_WORK INSTRUCTION_
Write the entries below out again exactly; any picture in them stays out.

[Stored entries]
== Segment start ==

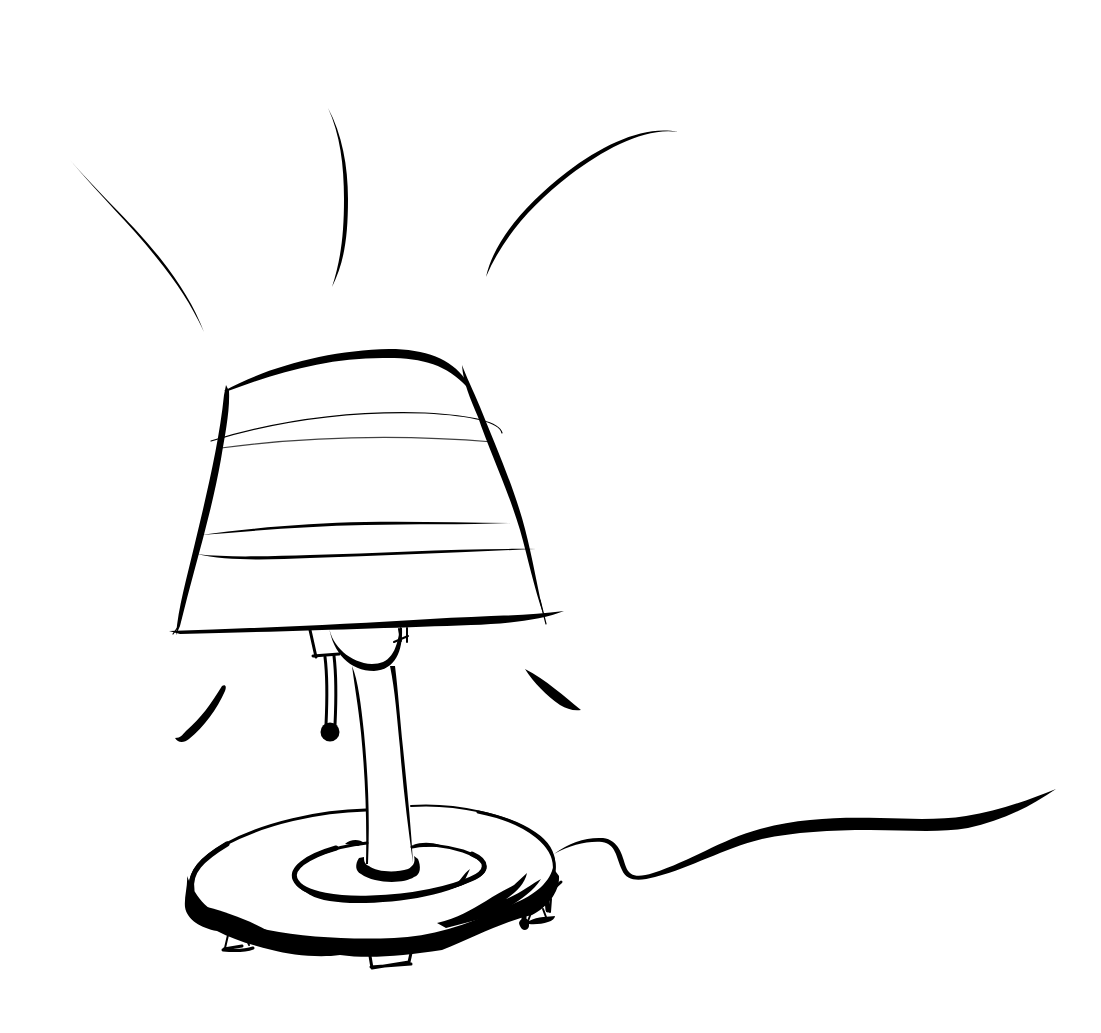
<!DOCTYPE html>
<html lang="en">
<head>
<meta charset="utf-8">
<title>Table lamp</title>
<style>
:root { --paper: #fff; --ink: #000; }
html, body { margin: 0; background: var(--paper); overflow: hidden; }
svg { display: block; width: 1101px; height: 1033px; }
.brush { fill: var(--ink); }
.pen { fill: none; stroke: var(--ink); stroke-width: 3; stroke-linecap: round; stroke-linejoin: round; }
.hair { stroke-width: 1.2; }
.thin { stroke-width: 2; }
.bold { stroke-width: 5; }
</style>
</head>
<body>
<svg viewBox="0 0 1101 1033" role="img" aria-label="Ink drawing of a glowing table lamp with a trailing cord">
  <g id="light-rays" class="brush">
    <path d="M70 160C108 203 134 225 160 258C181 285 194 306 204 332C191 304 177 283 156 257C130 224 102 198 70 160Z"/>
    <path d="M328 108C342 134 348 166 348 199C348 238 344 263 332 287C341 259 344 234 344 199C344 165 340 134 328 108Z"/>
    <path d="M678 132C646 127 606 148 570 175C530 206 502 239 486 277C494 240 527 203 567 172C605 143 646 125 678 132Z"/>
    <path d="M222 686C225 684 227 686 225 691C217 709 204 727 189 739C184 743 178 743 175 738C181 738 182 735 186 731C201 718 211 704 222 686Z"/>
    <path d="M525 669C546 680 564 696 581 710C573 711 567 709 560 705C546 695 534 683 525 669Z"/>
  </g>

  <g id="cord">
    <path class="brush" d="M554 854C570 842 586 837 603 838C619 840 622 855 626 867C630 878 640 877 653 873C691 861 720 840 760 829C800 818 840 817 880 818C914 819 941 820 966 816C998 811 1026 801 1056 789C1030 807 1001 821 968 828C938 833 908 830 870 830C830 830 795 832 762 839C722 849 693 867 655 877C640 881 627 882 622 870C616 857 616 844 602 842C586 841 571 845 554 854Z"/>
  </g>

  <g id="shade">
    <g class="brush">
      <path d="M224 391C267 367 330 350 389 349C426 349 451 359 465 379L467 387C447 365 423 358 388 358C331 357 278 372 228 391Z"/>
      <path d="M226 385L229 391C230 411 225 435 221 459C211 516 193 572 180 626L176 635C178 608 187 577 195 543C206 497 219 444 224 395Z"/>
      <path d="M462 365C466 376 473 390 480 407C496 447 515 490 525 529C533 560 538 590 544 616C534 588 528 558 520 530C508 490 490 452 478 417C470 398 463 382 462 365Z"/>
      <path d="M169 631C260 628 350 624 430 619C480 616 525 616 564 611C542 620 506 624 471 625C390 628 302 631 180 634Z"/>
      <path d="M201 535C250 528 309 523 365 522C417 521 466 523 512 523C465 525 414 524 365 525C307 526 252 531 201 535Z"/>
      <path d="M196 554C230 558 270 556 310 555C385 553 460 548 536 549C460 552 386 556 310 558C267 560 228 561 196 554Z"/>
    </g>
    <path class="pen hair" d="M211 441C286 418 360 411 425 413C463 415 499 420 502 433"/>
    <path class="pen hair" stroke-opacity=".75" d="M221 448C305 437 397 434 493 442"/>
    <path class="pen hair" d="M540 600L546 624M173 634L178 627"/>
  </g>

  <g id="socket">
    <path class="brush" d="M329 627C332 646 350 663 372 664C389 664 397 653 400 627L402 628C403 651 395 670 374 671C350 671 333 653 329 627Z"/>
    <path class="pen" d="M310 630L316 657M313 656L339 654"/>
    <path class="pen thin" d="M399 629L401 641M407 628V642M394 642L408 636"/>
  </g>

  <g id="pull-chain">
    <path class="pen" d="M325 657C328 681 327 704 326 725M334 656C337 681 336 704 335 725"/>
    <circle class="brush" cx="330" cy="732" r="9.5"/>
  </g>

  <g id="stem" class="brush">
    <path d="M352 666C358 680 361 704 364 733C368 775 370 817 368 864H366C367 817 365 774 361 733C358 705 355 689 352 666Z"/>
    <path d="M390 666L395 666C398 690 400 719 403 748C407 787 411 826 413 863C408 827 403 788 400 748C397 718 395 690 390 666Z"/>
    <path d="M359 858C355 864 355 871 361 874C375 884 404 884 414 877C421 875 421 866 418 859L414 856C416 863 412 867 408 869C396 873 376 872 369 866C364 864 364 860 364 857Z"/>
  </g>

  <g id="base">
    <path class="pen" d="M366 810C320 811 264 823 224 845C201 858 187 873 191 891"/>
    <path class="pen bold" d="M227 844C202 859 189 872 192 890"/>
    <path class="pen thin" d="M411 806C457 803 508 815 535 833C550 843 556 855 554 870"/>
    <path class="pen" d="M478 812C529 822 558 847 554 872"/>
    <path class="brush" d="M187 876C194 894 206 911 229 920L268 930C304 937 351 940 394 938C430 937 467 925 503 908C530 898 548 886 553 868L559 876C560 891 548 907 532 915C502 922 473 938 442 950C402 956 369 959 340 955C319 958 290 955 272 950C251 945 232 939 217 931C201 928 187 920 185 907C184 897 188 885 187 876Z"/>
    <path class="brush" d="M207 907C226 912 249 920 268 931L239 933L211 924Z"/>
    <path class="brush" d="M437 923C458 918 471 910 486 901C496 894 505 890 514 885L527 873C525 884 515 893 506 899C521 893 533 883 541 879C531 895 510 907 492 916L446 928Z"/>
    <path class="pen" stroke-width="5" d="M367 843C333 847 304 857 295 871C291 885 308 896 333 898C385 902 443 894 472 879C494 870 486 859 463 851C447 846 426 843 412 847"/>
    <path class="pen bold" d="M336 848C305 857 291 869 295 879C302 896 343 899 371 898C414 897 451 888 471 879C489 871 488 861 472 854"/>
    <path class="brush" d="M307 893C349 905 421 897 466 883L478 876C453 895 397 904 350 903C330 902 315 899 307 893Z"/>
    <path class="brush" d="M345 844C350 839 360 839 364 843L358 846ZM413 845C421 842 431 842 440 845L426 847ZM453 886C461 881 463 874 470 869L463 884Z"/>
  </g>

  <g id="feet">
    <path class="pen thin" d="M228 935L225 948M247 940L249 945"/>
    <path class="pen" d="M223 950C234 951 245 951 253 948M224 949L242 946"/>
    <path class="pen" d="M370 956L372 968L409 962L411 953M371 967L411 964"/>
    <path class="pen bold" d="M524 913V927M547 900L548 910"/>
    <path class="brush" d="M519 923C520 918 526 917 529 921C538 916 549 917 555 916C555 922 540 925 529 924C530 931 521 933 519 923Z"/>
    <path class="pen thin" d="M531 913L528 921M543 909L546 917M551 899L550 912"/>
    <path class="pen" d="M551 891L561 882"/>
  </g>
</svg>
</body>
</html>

== Segment end ==

_RESPONSE_
<!DOCTYPE html>
<html lang="en">
<head>
<meta charset="utf-8">
<title>Table lamp</title>
<style>
:root { --paper: #fff; --ink: #000; }
html, body { margin: 0; background: var(--paper); overflow: hidden; }
svg { display: block; width: 1101px; height: 1033px; }
.brush { fill: var(--ink); }
.pen { fill: none; stroke: var(--ink); stroke-width: 3; stroke-linecap: round; stroke-linejoin: round; }
.hair { stroke-width: 1.2; }
.thin { stroke-width: 2; }
.bold { stroke-width: 5; }
</style>
</head>
<body>
<svg viewBox="0 0 1101 1033" role="img" aria-label="Ink drawing of a glowing table lamp with a trailing cord">
  <g id="light-rays" class="brush">
    <path d="M70 160C108 203 134 225 160 258C181 285 194 306 204 332C191 304 177 283 156 257C130 224 102 198 70 160Z"/>
    <path d="M328 108C342 134 348 166 348 199C348 238 344 263 332 287C341 259 344 234 344 199C344 165 340 134 328 108Z"/>
    <path d="M678 132C646 127 606 148 570 175C530 206 502 239 486 277C494 240 527 203 567 172C605 143 646 125 678 132Z"/>
    <path d="M222 686C225 684 227 686 225 691C217 709 204 727 189 739C184 743 178 743 175 738C181 738 182 735 186 731C201 718 211 704 222 686Z"/>
    <path d="M525 669C546 680 564 696 581 710C573 711 567 709 560 705C546 695 534 683 525 669Z"/>
  </g>

  <g id="cord">
    <path class="brush" d="M554 854C570 842 586 837 603 838C619 840 622 855 626 867C630 878 640 877 653 873C691 861 720 840 760 829C800 818 840 817 880 818C914 819 941 820 966 816C998 811 1026 801 1056 789C1030 807 1001 821 968 828C938 833 908 830 870 830C830 830 795 832 762 839C722 849 693 867 655 877C640 881 627 882 622 870C616 857 616 844 602 842C586 841 571 845 554 854Z"/>
  </g>

  <g id="shade">
    <g class="brush">
      <path d="M224 391C267 367 330 350 389 349C426 349 451 359 465 379L467 387C447 365 423 358 388 358C331 357 278 372 228 391Z"/>
      <path d="M226 385L229 391C230 411 225 435 221 459C211 516 193 572 180 626L176 635C178 608 187 577 195 543C206 497 219 444 224 395Z"/>
      <path d="M462 365C466 376 473 390 480 407C496 447 515 490 525 529C533 560 538 590 544 616C534 588 528 558 520 530C508 490 490 452 478 417C470 398 463 382 462 365Z"/>
      <path d="M169 631C260 628 350 624 430 619C480 616 525 616 564 611C542 620 506 624 471 625C390 628 302 631 180 634Z"/>
      <path d="M201 535C250 528 309 523 365 522C417 521 466 523 512 523C465 525 414 524 365 525C307 526 252 531 201 535Z"/>
      <path d="M196 554C230 558 270 556 310 555C385 553 460 548 536 549C460 552 386 556 310 558C267 560 228 561 196 554Z"/>
    </g>
    <path class="pen hair" d="M211 441C286 418 360 411 425 413C463 415 499 420 502 433"/>
    <path class="pen hair" stroke-opacity=".75" d="M221 448C305 437 397 434 493 442"/>
    <path class="pen hair" d="M540 600L546 624M173 634L178 627"/>
  </g>

  <g id="socket">
    <path class="brush" d="M329 627C332 646 350 663 372 664C389 664 397 653 400 627L402 628C403 651 395 670 374 671C350 671 333 653 329 627Z"/>
    <path class="pen" d="M310 630L316 657M313 656L339 654"/>
    <path class="pen thin" d="M399 629L401 641M407 628V642M394 642L408 636"/>
  </g>

  <g id="pull-chain">
    <path class="pen" d="M325 657C328 681 327 704 326 725M334 656C337 681 336 704 335 725"/>
    <circle class="brush" cx="330" cy="732" r="9.5"/>
  </g>

  <g id="stem" class="brush">
    <path d="M352 666C358 680 361 704 364 733C368 775 370 817 368 864H366C367 817 365 774 361 733C358 705 355 689 352 666Z"/>
    <path d="M390 666L395 666C398 690 400 719 403 748C407 787 411 826 413 863C408 827 403 788 400 748C397 718 395 690 390 666Z"/>
    <path d="M359 858C355 864 355 871 361 874C375 884 404 884 414 877C421 875 421 866 418 859L414 856C416 863 412 867 408 869C396 873 376 872 369 866C364 864 364 860 364 857Z"/>
  </g>

  <g id="base">
    <path class="pen" d="M366 810C320 811 264 823 224 845C201 858 187 873 191 891"/>
    <path class="pen bold" d="M227 844C202 859 189 872 192 890"/>
    <path class="pen thin" d="M411 806C457 803 508 815 535 833C550 843 556 855 554 870"/>
    <path class="pen" d="M478 812C529 822 558 847 554 872"/>
    <path class="brush" d="M187 876C194 894 206 911 229 920L268 930C304 937 351 940 394 938C430 937 467 925 503 908C530 898 548 886 553 868L559 876C560 891 548 907 532 915C502 922 473 938 442 950C402 956 369 959 340 955C319 958 290 955 272 950C251 945 232 939 217 931C201 928 187 920 185 907C184 897 188 885 187 876Z"/>
    <path class="brush" d="M207 907C226 912 249 920 268 931L239 933L211 924Z"/>
    <path class="brush" d="M437 923C458 918 471 910 486 901C496 894 505 890 514 885L527 873C525 884 515 893 506 899C521 893 533 883 541 879C531 895 510 907 492 916L446 928Z"/>
    <path class="pen" stroke-width="5" d="M367 843C333 847 304 857 295 871C291 885 308 896 333 898C385 902 443 894 472 879C494 870 486 859 463 851C447 846 426 843 412 847"/>
    <path class="pen bold" d="M336 848C305 857 291 869 295 879C302 896 343 899 371 898C414 897 451 888 471 879C489 871 488 861 472 854"/>
    <path class="brush" d="M307 893C349 905 421 897 466 883L478 876C453 895 397 904 350 903C330 902 315 899 307 893Z"/>
    <path class="brush" d="M345 844C350 839 360 839 364 843L358 846ZM413 845C421 842 431 842 440 845L426 847ZM453 886C461 881 463 874 470 869L463 884Z"/>
  </g>

  <g id="feet">
    <path class="pen thin" d="M228 935L225 948M247 940L249 945"/>
    <path class="pen" d="M223 950C234 951 245 951 253 948M224 949L242 946"/>
    <path class="pen" d="M370 956L372 968L409 962L411 953M371 967L411 964"/>
    <path class="pen bold" d="M524 913V927M547 900L548 910"/>
    <path class="brush" d="M519 923C520 918 526 917 529 921C538 916 549 917 555 916C555 922 540 925 529 924C530 931 521 933 519 923Z"/>
    <path class="pen thin" d="M531 913L528 921M543 909L546 917M551 899L550 912"/>
    <path class="pen" d="M551 891L561 882"/>
  </g>
</svg>
</body>
</html>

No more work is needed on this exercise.